## [Items from a data source]
= = = =

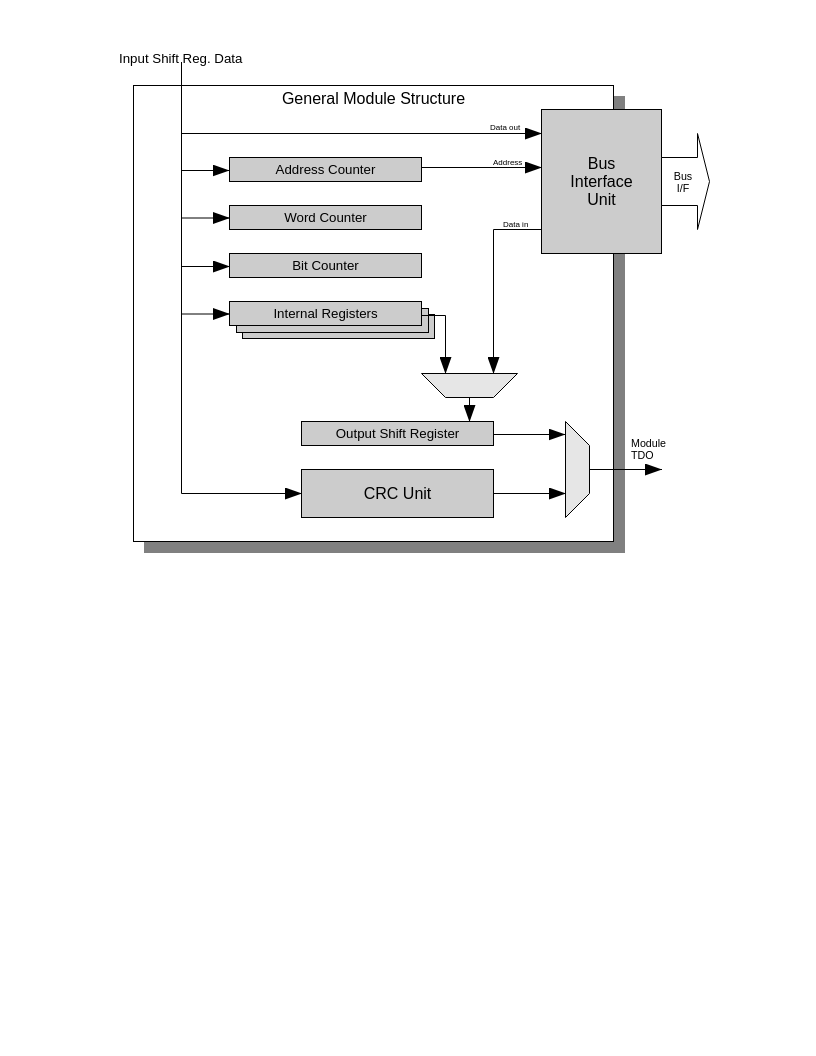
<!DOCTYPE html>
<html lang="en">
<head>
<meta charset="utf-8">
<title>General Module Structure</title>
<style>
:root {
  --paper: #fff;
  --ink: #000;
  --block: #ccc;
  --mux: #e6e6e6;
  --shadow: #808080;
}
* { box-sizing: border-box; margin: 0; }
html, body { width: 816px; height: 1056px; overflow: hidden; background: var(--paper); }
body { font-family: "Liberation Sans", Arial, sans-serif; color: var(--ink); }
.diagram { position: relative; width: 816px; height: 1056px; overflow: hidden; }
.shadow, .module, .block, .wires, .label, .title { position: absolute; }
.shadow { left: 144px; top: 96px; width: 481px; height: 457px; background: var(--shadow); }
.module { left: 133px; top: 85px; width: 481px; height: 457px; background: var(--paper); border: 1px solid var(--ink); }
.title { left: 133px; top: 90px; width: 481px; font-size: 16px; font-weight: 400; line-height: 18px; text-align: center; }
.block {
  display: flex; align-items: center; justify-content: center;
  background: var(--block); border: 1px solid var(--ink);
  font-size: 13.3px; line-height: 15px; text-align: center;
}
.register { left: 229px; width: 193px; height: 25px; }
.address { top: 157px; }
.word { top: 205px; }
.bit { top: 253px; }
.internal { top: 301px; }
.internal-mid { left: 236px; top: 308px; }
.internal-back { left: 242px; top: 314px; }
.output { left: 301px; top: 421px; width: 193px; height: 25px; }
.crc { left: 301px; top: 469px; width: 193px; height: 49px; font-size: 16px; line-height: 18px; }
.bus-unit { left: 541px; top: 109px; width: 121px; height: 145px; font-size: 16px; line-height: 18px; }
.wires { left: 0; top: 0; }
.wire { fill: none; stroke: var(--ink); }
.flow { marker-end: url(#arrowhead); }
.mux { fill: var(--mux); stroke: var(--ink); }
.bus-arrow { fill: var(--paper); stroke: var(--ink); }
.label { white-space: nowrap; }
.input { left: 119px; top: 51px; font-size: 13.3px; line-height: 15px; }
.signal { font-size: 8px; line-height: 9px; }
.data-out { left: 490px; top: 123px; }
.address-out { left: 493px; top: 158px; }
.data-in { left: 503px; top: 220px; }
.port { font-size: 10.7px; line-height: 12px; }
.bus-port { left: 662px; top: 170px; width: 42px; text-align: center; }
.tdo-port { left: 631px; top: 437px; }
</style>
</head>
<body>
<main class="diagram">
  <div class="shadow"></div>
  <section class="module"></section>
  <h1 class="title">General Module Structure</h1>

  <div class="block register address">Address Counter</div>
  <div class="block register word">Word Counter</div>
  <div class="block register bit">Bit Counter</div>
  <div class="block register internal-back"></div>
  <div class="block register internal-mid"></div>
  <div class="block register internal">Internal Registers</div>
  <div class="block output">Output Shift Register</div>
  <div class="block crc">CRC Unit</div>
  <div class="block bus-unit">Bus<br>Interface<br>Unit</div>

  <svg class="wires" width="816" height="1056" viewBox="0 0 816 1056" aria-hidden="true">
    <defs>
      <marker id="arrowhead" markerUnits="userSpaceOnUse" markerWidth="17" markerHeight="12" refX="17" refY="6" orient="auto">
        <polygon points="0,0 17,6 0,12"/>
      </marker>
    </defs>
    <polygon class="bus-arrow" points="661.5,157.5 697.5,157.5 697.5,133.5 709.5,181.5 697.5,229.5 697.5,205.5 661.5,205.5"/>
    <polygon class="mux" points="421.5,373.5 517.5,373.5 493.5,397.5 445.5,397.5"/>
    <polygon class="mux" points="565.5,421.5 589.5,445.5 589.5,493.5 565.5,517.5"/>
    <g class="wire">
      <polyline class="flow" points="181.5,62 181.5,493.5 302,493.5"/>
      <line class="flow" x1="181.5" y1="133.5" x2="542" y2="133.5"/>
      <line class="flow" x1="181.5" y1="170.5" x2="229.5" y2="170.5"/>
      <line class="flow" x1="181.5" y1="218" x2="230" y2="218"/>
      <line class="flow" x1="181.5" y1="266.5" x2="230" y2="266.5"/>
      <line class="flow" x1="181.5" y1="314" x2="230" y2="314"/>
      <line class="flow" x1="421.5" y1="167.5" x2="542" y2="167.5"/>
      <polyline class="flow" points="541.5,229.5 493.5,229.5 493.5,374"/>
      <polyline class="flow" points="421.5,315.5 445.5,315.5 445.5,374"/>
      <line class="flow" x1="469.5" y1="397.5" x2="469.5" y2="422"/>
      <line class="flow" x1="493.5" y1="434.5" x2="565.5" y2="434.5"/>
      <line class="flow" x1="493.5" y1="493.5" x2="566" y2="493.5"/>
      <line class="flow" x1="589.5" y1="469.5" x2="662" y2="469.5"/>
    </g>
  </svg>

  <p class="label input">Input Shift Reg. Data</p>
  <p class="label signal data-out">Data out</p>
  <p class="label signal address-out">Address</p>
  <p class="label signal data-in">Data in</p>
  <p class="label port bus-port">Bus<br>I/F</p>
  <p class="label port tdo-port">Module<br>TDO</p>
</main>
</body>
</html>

= = = =

## [About this task]
State the number of lines in the data above containing the string "points" and nothing more.

## [Output]
7